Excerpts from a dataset
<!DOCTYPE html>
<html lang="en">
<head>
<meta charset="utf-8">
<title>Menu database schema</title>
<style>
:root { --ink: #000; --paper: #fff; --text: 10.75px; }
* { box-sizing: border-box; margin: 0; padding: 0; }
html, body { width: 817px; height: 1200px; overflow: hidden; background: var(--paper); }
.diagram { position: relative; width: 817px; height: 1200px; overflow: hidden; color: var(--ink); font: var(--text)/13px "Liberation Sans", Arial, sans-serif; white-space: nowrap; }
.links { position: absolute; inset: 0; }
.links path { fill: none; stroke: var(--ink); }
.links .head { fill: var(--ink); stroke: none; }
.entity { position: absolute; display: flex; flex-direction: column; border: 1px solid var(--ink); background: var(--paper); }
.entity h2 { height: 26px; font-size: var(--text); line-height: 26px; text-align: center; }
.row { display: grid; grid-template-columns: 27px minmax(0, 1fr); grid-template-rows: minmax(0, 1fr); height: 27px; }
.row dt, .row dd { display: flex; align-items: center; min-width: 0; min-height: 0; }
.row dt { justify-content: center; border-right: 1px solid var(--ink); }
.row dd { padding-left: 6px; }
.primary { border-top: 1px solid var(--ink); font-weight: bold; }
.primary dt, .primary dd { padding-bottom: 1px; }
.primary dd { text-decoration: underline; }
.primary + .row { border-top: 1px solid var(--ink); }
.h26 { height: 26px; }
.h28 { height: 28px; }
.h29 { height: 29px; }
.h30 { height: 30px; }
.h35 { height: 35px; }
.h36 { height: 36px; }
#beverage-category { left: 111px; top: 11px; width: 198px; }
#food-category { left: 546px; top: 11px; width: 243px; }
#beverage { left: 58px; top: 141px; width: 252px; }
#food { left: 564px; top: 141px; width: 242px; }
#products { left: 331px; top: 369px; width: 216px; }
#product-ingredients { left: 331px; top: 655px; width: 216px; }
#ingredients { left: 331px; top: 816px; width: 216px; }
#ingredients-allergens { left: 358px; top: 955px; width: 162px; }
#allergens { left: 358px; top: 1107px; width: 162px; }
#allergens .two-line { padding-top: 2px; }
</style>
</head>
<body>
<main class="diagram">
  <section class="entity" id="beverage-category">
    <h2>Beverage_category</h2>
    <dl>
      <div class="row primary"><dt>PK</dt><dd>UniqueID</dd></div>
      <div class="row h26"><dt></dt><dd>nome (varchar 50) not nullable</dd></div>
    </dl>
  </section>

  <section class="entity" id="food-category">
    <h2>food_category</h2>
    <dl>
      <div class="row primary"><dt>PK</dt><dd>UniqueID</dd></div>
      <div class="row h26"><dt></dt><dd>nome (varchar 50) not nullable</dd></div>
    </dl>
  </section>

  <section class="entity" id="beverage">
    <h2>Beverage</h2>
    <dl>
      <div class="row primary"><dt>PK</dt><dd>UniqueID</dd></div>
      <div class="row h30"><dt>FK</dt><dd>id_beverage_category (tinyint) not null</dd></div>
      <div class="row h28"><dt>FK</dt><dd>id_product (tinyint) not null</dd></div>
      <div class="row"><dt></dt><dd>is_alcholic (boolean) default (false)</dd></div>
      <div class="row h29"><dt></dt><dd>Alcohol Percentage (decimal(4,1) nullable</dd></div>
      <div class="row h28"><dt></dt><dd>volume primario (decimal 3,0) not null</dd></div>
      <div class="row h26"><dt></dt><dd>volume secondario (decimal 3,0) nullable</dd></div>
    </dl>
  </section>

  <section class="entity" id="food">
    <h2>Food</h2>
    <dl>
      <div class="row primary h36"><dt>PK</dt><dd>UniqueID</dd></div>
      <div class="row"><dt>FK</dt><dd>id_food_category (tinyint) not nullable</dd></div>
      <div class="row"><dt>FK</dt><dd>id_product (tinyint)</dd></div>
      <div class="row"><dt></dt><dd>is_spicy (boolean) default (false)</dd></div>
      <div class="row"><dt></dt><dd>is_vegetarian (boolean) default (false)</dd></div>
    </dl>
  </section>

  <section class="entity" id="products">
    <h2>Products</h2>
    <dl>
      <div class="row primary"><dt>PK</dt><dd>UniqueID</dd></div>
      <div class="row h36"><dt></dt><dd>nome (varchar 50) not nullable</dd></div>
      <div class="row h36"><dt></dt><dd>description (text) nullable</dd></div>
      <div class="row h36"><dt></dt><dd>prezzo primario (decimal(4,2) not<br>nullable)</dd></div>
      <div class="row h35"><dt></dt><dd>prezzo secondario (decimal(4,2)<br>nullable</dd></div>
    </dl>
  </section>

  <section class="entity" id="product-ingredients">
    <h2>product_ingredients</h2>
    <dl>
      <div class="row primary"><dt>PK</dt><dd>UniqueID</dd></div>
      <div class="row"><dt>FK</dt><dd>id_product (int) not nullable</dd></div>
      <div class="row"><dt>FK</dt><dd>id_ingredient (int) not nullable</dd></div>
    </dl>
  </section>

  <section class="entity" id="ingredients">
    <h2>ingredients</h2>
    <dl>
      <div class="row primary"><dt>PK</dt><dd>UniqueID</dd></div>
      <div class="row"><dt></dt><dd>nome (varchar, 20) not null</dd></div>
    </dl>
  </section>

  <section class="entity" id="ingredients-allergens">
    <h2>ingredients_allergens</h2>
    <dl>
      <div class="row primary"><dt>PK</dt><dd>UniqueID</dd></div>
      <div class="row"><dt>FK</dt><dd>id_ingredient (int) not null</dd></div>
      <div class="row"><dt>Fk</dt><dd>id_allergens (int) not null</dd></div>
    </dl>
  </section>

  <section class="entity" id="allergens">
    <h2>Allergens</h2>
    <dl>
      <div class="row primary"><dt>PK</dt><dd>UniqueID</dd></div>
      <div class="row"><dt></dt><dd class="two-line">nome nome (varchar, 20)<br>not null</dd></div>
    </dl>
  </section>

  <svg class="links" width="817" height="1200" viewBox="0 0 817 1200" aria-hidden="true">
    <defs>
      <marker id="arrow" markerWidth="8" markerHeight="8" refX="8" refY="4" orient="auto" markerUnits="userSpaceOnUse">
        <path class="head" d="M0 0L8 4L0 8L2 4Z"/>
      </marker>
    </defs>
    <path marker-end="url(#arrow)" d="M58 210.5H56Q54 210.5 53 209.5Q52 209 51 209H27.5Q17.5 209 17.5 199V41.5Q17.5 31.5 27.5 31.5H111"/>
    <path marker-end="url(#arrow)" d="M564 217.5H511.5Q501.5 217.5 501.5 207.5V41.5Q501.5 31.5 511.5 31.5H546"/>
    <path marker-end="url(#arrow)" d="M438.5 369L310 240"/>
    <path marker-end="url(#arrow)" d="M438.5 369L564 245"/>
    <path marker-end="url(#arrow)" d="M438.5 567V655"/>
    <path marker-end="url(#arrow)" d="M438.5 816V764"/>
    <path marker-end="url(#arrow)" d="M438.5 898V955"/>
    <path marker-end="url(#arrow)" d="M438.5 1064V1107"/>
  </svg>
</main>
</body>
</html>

**Exercise aim**
Quote the records above from their first line through the line containing "26px; font-size: var(--text);", both ends included.

**Completed task**
<!DOCTYPE html>
<html lang="en">
<head>
<meta charset="utf-8">
<title>Menu database schema</title>
<style>
:root { --ink: #000; --paper: #fff; --text: 10.75px; }
* { box-sizing: border-box; margin: 0; padding: 0; }
html, body { width: 817px; height: 1200px; overflow: hidden; background: var(--paper); }
.diagram { position: relative; width: 817px; height: 1200px; overflow: hidden; color: var(--ink); font: var(--text)/13px "Liberation Sans", Arial, sans-serif; white-space: nowrap; }
.links { position: absolute; inset: 0; }
.links path { fill: none; stroke: var(--ink); }
.links .head { fill: var(--ink); stroke: none; }
.entity { position: absolute; display: flex; flex-direction: column; border: 1px solid var(--ink); background: var(--paper); }
.entity h2 { height: 26px; font-size: var(--text); line-height: 26px; text-align: center; }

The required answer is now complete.